I’ve been making some progress on my mawata mittens! These are taking longer than I thought they would, but I suppose it makes sense when I need to stop and prepare the silk every few rows . Between that and the fact that silk is not very elastic, my fingers get tired quickly so I can’t knit on these for very long stretches of time. But they sure are pretty, aren’t they?
|BMFA Mawata/Silk Hankies, colorway Aurora Borealis|
You can see in the cuff where the stitches look all wonky that it took me some time to figure out how much to tug on the silk fibers to get them to a thickness I liked before knitting with their supremely fluffy selves. Closer to the needles the stitches are smaller and more even because I became accustomed to what I need to do. I decided to add a thumb gusset to these (on the other side) due to the aforementioned inelasticity of silk. I’m kind of winging it, though, so I hope it works out ok! I've knit thumb gussets in other patterns, but I'm not following any of those at the moment out of laziness and am just going with my gut. Living on the edge!

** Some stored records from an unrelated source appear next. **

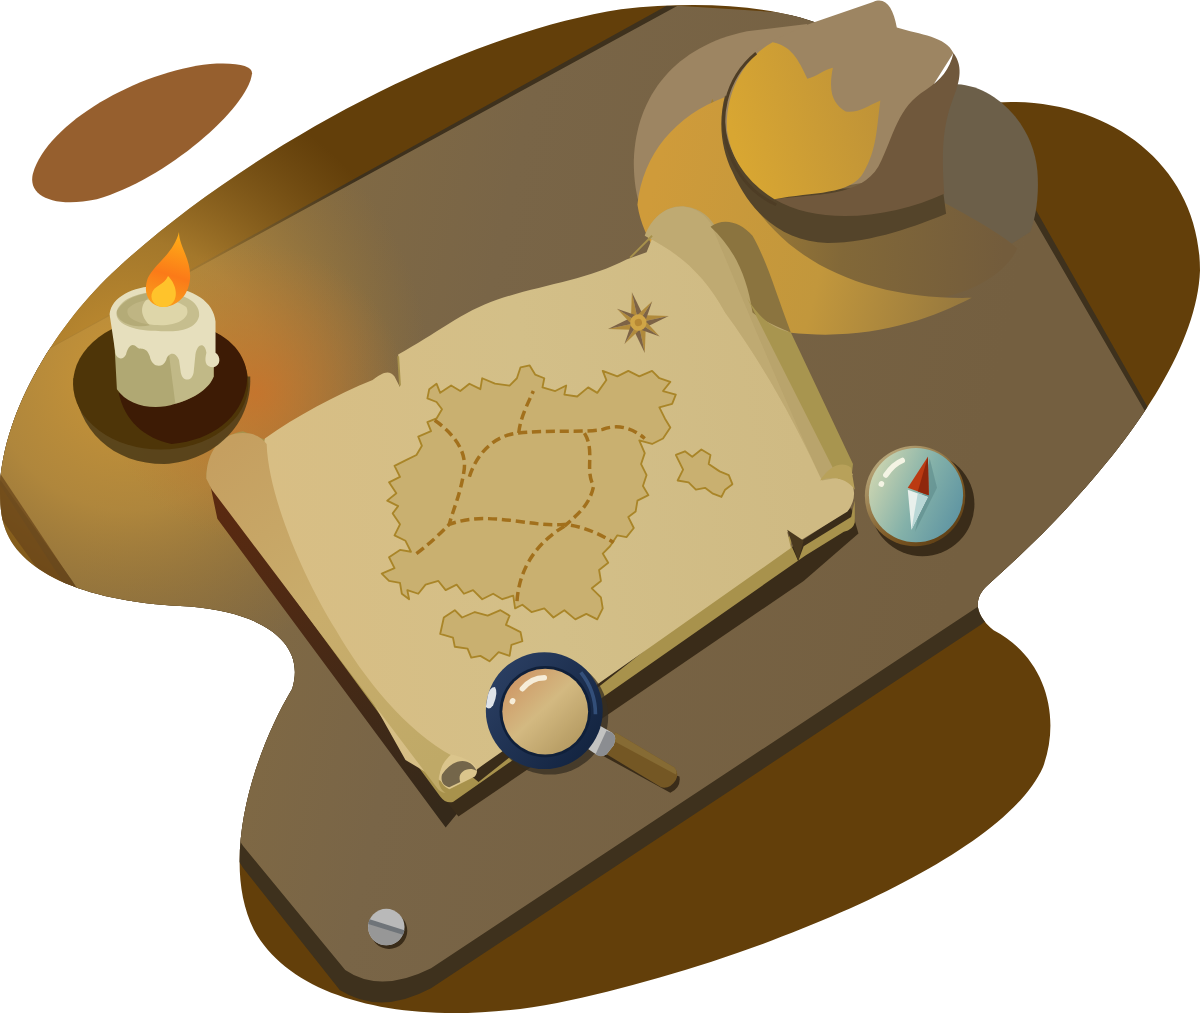
<!DOCTYPE html>
<html lang="en">
<head>
<meta charset="utf-8">
<title>Treasure map by candlelight</title>
<style>
:root{
  --paper:#ffffff; --floor:#633f0a; --table-edge:#3e311d; --leaf:#965f2e;
  --shadow:#3a2c19; --parchment:#d3bd85; --parchment-edge:#a8924c; --roll:#b9a46c;
  --island:#c9b070; --coast:#a98528; --route:#a2701c;
  --hat-tan:#9d8562; --hat-side:#70583c; --hat-band:#54442a; --hat-grey:#6c5f49;
  --wax:#e6dfbd; --wax-shade:#b0a873; --plate:#4e3508; --plate-dark:#3d1b05;
  --navy:#1b3154; --steel:#b9b9b9; --needle-red:#bb3a12; --needle-white:#e9f0ec;
}
*{margin:0;padding:0}
html,body{width:1200px;height:1014px;overflow:hidden;background:var(--paper)}
.scene{display:block;width:1200px;height:1014px}
.floor{fill:var(--floor)} .table-edge{fill:var(--table-edge)} .leaf{fill:var(--leaf)}
.shadow{fill:var(--shadow)}
.island path{fill:var(--island);stroke:var(--coast);stroke-width:1;stroke-linejoin:round}
.routes path{fill:none;stroke:var(--route);stroke-width:1.9;stroke-dasharray:5 2.6;stroke-linecap:butt}
</style>
</head>
<body>
<svg class="scene" viewBox="0 0 657 555" role="img" aria-label="A treasure map on a wooden table with a candle, hat, compass and magnifying glass">
  <defs>
    <clipPath id="blob"><path d="M0 266C2 224 32 176 64 147C130 86 245 20 340 5C385 0 428 3 456 16C490 34 520 56 545 56C606 52 657 90 657 148C655 200 602 266 541 320C533 327 533 336 544 345C573 360 581 393 571 420C548 472 408 528 305 549C232 563 162 551 139 509C120 471 139 412 160 377C168 351 142 335 104 332C48 330 12 314 3 290C0 282 0 274 0 266Z"/></clipPath>
    <linearGradient id="table-top" x1="60" y1="230" x2="520" y2="330" gradientUnits="userSpaceOnUse">
      <stop offset="0" stop-color="#876d40"/><stop offset=".4" stop-color="#796547"/><stop offset="1" stop-color="#745f40"/>
    </linearGradient>
    <radialGradient id="candle-gold" cx="70" cy="205" r="165" gradientUnits="userSpaceOnUse">
      <stop offset="0" stop-color="#d29a35" stop-opacity=".9"/><stop offset=".45" stop-color="#c2923a" stop-opacity=".68"/><stop offset="1" stop-color="#a37a30" stop-opacity="0"/>
    </radialGradient>
    <radialGradient id="candle-orange" cx="140" cy="215" r="82" gradientUnits="userSpaceOnUse">
      <stop offset="0" stop-color="#c8722b" stop-opacity=".85"/><stop offset="1" stop-color="#b97832" stop-opacity="0"/>
    </radialGradient>
    <linearGradient id="hat-gold" x1="355" y1="110" x2="550" y2="160" gradientUnits="userSpaceOnUse">
      <stop offset="0" stop-color="#cf9b3a"/><stop offset=".5" stop-color="#c2973c"/><stop offset="1" stop-color="#8c713f"/>
    </linearGradient>
    <linearGradient id="hat-crown-light" x1="405" y1="85" x2="490" y2="60" gradientUnits="userSpaceOnUse">
      <stop offset="0" stop-color="#d8a632"/><stop offset="1" stop-color="#bd9138"/>
    </linearGradient>
    <linearGradient id="hat-inner" x1="390" y1="120" x2="550" y2="130" gradientUnits="userSpaceOnUse">
      <stop offset="0" stop-color="#a48034"/><stop offset=".45" stop-color="#826838"/><stop offset="1" stop-color="#735c3c"/>
    </linearGradient>
    <linearGradient id="sheet" x1="150" y1="280" x2="440" y2="240" gradientUnits="userSpaceOnUse">
      <stop offset="0" stop-color="#d8be84"/><stop offset=".5" stop-color="#d3bf88"/><stop offset="1" stop-color="#cfba83"/>
    </linearGradient>
    <linearGradient id="left-roll" x1="115" y1="250" x2="235" y2="420" gradientUnits="userSpaceOnUse">
      <stop offset="0" stop-color="#c59f60"/><stop offset=".5" stop-color="#c9ad6c"/><stop offset="1" stop-color="#bfa967"/>
    </linearGradient>
    <linearGradient id="left-shadow" x1="115" y1="265" x2="240" y2="445" gradientUnits="userSpaceOnUse">
      <stop offset="0" stop-color="#5c2a10"/><stop offset="1" stop-color="#35291a"/>
    </linearGradient>
    <linearGradient id="flame" x1="98" y1="128" x2="86" y2="168" gradientUnits="userSpaceOnUse">
      <stop offset="0" stop-color="#ffae17"/><stop offset=".55" stop-color="#fb7a18"/><stop offset="1" stop-color="#f9a11d"/>
    </linearGradient>
    <linearGradient id="dial" x1="478" y1="262" x2="526" y2="284" gradientUnits="userSpaceOnUse">
      <stop offset="0" stop-color="#c6d2b0"/><stop offset=".5" stop-color="#84b1a9"/><stop offset="1" stop-color="#5e94a2"/>
    </linearGradient>
    <linearGradient id="dial-rim" x1="480" y1="250" x2="520" y2="298" gradientUnits="userSpaceOnUse">
      <stop offset="0" stop-color="#b9a87c"/><stop offset=".6" stop-color="#7e5a26"/><stop offset="1" stop-color="#5a3b12"/>
    </linearGradient>
    <linearGradient id="lens" x1="282" y1="372" x2="316" y2="408" gradientUnits="userSpaceOnUse">
      <stop offset="0" stop-color="#cf9a68"/><stop offset=".45" stop-color="#d3b981"/><stop offset="1" stop-color="#b49a61"/>
    </linearGradient>
    <linearGradient id="lens-ring" x1="270" y1="365" x2="328" y2="410" gradientUnits="userSpaceOnUse">
      <stop offset="0" stop-color="#2b3f63"/><stop offset="1" stop-color="#12233f"/>
    </linearGradient>
    <g id="rose-point">
      <path d="M0 0L-3 -5L0 -17Z" fill="#b08a3c"/><path d="M0 0L3 -5L0 -17Z" fill="#7d6346"/>
    </g>
  </defs>

  <path class="leaf" d="M138 40C136 59 91 98 53 109C29 114 15 107 18 95C26 67 76 39 115 35C130 34 138 36 138 40Z"/>

  <g id="ground" clip-path="url(#blob)">
    <rect class="floor" width="657" height="555"/>
    <path class="table-edge" d="M-30 222L365 3L510 14L646 254L537 342L236 541Q208 556 186 542L133 475L36 321L-10 250Z"/>
    <path fill="url(#table-top)" d="M-30 222L371 3L509 12L566 120L628 227L632 265L537 331L236 530Q208 544 189 531L133 463L39 317L-6 254Z"/>
    <rect width="300" height="400" fill="url(#candle-gold)"/>
    <rect x="50" y="120" width="190" height="190" fill="url(#candle-orange)"/>
    <path fill="#69451a" opacity=".75" d="M0 259L42 322L24 316L0 283Z"/>
  </g>

  <g id="hat">
    <path fill="var(--hat-grey)" d="M524 46C545 47 566 68 568 94C569 108 567 119 564 127L540 142L500 120Z"/>
    <path fill="var(--hat-tan)" d="M347 88C348 52 370 25 409 17L442 13L430 70L385 110L352 118C348 107 347 98 347 88Z"/>
    <path fill="url(#hat-inner)" d="M390 54L420 120L515 110C540 123 553 132 557 136C551 149 534 160 510 164L420 170L370 110Z"/>
    <path fill="url(#hat-gold)" d="M397 53C370 63 352 84 349 112C354 145 390 176 432 182C475 187 509 175 532 163C489 164 449 152 424 126C406 108 396 82 397 53Z"/>
    <path fill="var(--hat-band)" d="M397 52C393 67 395 82 401 94C412 119 430 132 453 133C478 133 503 123 518 117L516 102L425 104Z"/>
    <path fill="var(--hat-tan)" d="M397 62C398 44 407 30 421 23L443 13L478 1C485 -2 489 4 491 15C504 19 518 20 522 29L510 48C494 60 490 78 484 98L425 108C407 98 396 81 397 62Z"/>
    <path fill="var(--hat-side)" d="M522 29C528 37 525 46 521 56C515 73 516 89 517 106C489 119 449 124 424 109C447 106 471 108 481 91C490 73 491 59 507 49C515 44 520 38 522 29Z"/>
    <path fill="url(#hat-crown-light)" d="M398 71C397 51 407 32 423 23C433 25 437 32 442 43C447 42 451 38 456 37C453 52 457 57 463 61C470 62 475 58 482 55C480 70 480 82 473 94C466 107 445 105 424 109C408 99 400 86 398 71Z"/>
    <path fill="none" stroke="#4e3d25" stroke-width="1.6" d="M414 29C397 43 392 66 400 85C405 98 414 107 425 112"/>
  </g>

  <g id="parchment">
    <path fill="url(#left-shadow)" d="M114 260L119 284L244 453L253 442L245 432Z"/>
    <path class="shadow" d="M243 437L251 447L440 318L470 292L466 278L300 388Z"/>
    <path fill="var(--parchment-edge)" d="M113 262C113 247 121 238 133 236L146 241L240 410L262 428L434 292L433 298L437 307L440 299L466 283L468 274L468 286Q467 290 462 291L441 304L248 439Q244 440 241 436Z"/>
    <path fill="url(#sheet)" d="M145 240C162 228 184 216 204 208C209 204 213 202 216 206L219 212L218 194C238 183 254 170 272 164C296 156 322 153 343 142L354 138L358 128L390 130L425 172L466 263Q470 272 464 280L438 296L431 291L433 300L247 431L222 416L140 270Z"/>
    <path fill="url(#left-roll)" d="M113 262C113 247 121 237 133 237C139 237 143 239 146 243C147 272 166 316 184 345C199 371 222 400 248 414C239 421 238 430 244 434Q241 434 239 431L116 268Z"/>
    <path fill="#dbc58c" d="M247 413C257 415 264 420 260 425L246 432C239 429 239 420 247 413Z"/>
    <path fill="#74664a" d="M242 424C248 415 257 414 261 422C256 419 250 423 252 428L246 431C243 430 241 428 242 424Z"/>
    <path fill="var(--roll)" d="M353 129C357 119 365 112 375 113C384 114 389 119 393 126L424 165L467 260L450 263C436 232 417 198 397 171C386 151 373 139 353 129Z"/>
    <path fill="#c7b27a" d="M353 129C357 119 364 113 374 113C382 114 386 118 389 122C405 160 427 213 450 263C436 232 417 198 397 171C386 151 373 139 353 129Z" opacity=".45"/>
    <path fill="#8b743f" d="M389 124C396 119 405 121 412 129C420 143 425 161 433 182C426 179 418 176 412 171C409 151 402 136 389 124Z"/>
    <path fill="#a8954f" d="M409 163C416 175 424 180 433 182L467 254L466 263L459 262Z"/>
    <path fill="#b8a15a" d="M449 263C454 255 461 252 466 256L468 268C464 262 456 260 449 263Z"/>
    <path fill="#4a391e" d="M431 290L440 296L437 307Z"/>
    <path fill="none" stroke="#a8924c" stroke-width="1" d="M218 195L219 211M345 141L357 129"/>
  </g>

  <g id="chart">
    <g class="island">
      <path d="M235 213L239 210L241 215L247 211L252 214L257 210L263 213L264 207L271 210L279 211L283 207L285 201L290 200L293 205L298 207L297 212L304 214L310 211L309 216L316 217L322 212L327 215L332 208L330 203L338 206L344 203L350 206L357 203L361 207L367 209L363 214L370 216L368 221L361 223L364 229L367 234L363 240L357 243L350 241L353 248L351 254L354 260L352 266L355 271L349 274L348 280L344 283L347 289L343 294L338 293L334 299L330 303L333 308L328 312L329 318L324 322L329 327L330 333L327 339L321 336L315 339L309 334L303 338L298 333L291 335L286 331L282 333L281 326L275 328L270 325L264 328L259 323L254 325L250 320L244 323L240 318L233 320L229 325L223 323L224 328L220 325L219 319L213 318L209 314L216 311L213 305L219 301L225 302L222 296L216 293L219 287L215 281L218 277L212 274L217 270L213 264L219 261L216 255L222 252L228 249L231 244L229 239L236 236L234 231L239 229L242 224L239 220L234 218Z"/>
      <path d="M370 249L375 247L379 250L384 246L389 249L388 254L394 258L399 260L401 265L397 268L395 272L390 270L386 267L381 268L377 264L371 263L374 257Z"/>
      <path d="M243 338L249 334L253 338L260 335L267 337L274 334L279 337L277 342L285 346L286 351L280 353L279 359L273 357L268 362L263 359L258 360L256 355L249 354L248 349L241 347Z"/>
    </g>
    <g class="routes">
      <path d="M238 230C248 237 256 247 254 258C252 271 248 279 246 287"/>
      <path d="M228 303C236 297 241 292 246 287C268 279 291 289 309 287C319 288 328 292 336 297"/>
      <path d="M257 261C261 248 271 238 284 237C304 235 319 237 330 235C338 232 346 234 353 240"/>
      <path d="M284 237C285 228 289 221 292 214"/>
      <path d="M320 237C326 247 320 257 325 266C323 276 317 281 309 288"/>
      <path d="M309 288C294 297 284 311 283 330"/>
    </g>
    <g id="compass-rose" transform="translate(349.500 176.500) rotate(-12)">
      <use href="#rose-point"/>
      <use href="#rose-point" transform="rotate(90)"/>
      <use href="#rose-point" transform="rotate(180)"/>
      <use href="#rose-point" transform="rotate(270)"/>
      <g transform="scale(.82)">
        <use href="#rose-point" transform="rotate(45)"/>
        <use href="#rose-point" transform="rotate(135)"/>
        <use href="#rose-point" transform="rotate(225)"/>
        <use href="#rose-point" transform="rotate(315)"/>
      </g>
      <circle r="4.500" fill="#d0a546"/>
      <circle r="2" fill="#b78834"/>
    </g>
  </g>

  <g id="candle">
    <path fill="#503d18" opacity=".9" d="M40 207C42 236 62 254 90 254C118 252 138 232 137 206Z"/>
    <ellipse cx="88" cy="210" rx="48" ry="36" fill="var(--plate)"/>
    <path fill="var(--plate-dark)" d="M116 181C130 187 137 199 135 211C132 228 117 241 94 243C79 240 68 230 65 215L92 221L117 206Z"/>
    <path fill="var(--wax-shade)" d="M62 176L64 213C70 222 84 225 96 221C107 218 115 212 117 206L117 174Z"/>
    <path fill="#cfc797" d="M92 190L117 185L117 206C114 213 106 218 96 221Z" opacity=".55"/>
    <path fill="var(--wax)" d="M60 172C61 161 77 155 91 157C106 158 117 165 118 176L118 193C121 195 121 200 117 201C112 201 112 197 113 193C112 187 108 188 107 194L106 204C105 209 100 209 99 204L98 197C96 192 92 193 91 197C89 202 83 201 82 195C80 189 77 192 75 190C72 187 70 190 69 194C67 198 63 196 63 192Z"/>
    <path fill="#c6be8e" d="M64 170C67 162 80 159 91 160C102 161 110 166 109 173C107 181 96 182 85 181C73 181 62 177 64 170Z"/>
    <path fill="#ded6a9" d="M70 169C75 163 93 161 102 168C105 174 97 178 88 178C78 178 68 175 70 169Z"/>
    <path fill="#a59b65" d="M64 170C69 162 79 160 86 160C77 164 75 171 82 178C73 180 63 176 64 170Z" opacity=".55"/>
    <path fill="url(#flame)" d="M98 127C98 135 105 142 104 153C103 162 97 168 89 168C81 167 78 160 81 152C85 144 95 139 98 127Z"/>
    <path fill="#ffc32b" d="M92 151C97 156 98 164 93 167C88 170 82 166 83 161C84 156 90 156 92 151Z"/>
  </g>

  <g id="compass">
    <circle cx="505" cy="276" r="28.500" class="shadow"/>
    <circle cx="501" cy="271.500" r="27.500" fill="url(#dial-rim)"/>
    <circle cx="501.500" cy="271" r="25.800" fill="url(#dial)"/>
    <path fill="#5d8b8b" opacity=".6" d="M509 251L513 267L501 291Z"/>
    <path fill="var(--needle-red)" d="M508 250L508.500 271L497 267Z"/>
    <path fill="#8f270c" d="M508 250L508.500 271L502.500 269Z"/>
    <path fill="var(--needle-white)" d="M497 268L508 272L499 290Z"/>
    <path fill="#b9d7d6" d="M502.500 270L508 272L499 290Z"/>
    <path fill="none" stroke="#f4f4e4" stroke-width="3" stroke-linecap="round" d="M485 260Q489 254 494 252M482.500 265L482.600 264.800"/>
  </g>

  <g id="magnifier">
    <path class="shadow" d="M330 412L372 425Q373 431 367 434L327 412Z"/>
    <circle cx="301" cy="392" r="32" fill="#352d22" opacity=".75"/>
    <path fill="#745724" d="M337 401L369 420Q372 423 370 427Q367 432 362 431L329 411Z"/>
    <path fill="#866b34" d="M337 401L369 420Q371 422 370 424L335 405Z"/>
    <path fill="#c3c3c1" d="M328 397L335 401Q338 403 336 408L332 413Q329 415 325 412L319 408Z"/>
    <path fill="#8b8d91" d="M332 400L335 401Q338 403 336 408L332 413Q329 415 326 413Z"/>
    <circle cx="298" cy="389" r="32" fill="url(#lens-ring)"/>
    <circle cx="298.500" cy="389.500" r="25" fill="#10203a"/>
    <circle cx="298.500" cy="389.500" r="23.500" fill="url(#lens)"/>
    <path fill="none" stroke="#f6edd9" stroke-width="3" stroke-linecap="round" d="M286 377Q291 371 298 371M280.500 384L280.700 383.600"/>
    <path fill="#dfe3e8" d="M267 381Q268 376 271 376Q273 379 270 386Q268 389 266 387Z"/>
    <path fill="none" stroke="#45689a" stroke-width="2" d="M318 368Q326 378 326 391" opacity=".6"/>
  </g>

  <g id="screw">
    <circle cx="213" cy="509.500" r="10" class="shadow"/>
    <circle cx="211.500" cy="507.500" r="10" fill="var(--steel)"/>
    <path fill="#979797" d="M202 505L221 510Q219 517 211.500 517.500Q203 517 201.500 508Z"/>
    <path stroke="#6f7479" stroke-width="2.600" d="M202 504.500L221 510.500"/>
  </g>
</svg>
</body>
</html>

The other exciting thing afoot (sidebar: wouldn't "Excitement Afoot" make a great sock pattern title? I call dibs!) is represented by these:
I'm going to start learning to spin! I was inspired by some recent blog posts I'd read (this was one of them, be warned that it is a sad but beautiful post, and this was another) and some threads on Ravelry discussing spinning-- I couldn't resist the idea of playing with different fibers and turning them into yarn, I had caught the bug. My darling Fiasco agreed that a drop spindle would make a good birthday gift so I'll have one shortly! I've already read through the "Start Spinning" book he gave me early and half of the "Respect the Spindle" book. I have to wait until Tuesday before I can actually start spinning, though. I can hardly contain my excitement!!!
Sigh. I don't think the idea of spinning one's own yarn from various types of fiber does this to normal people...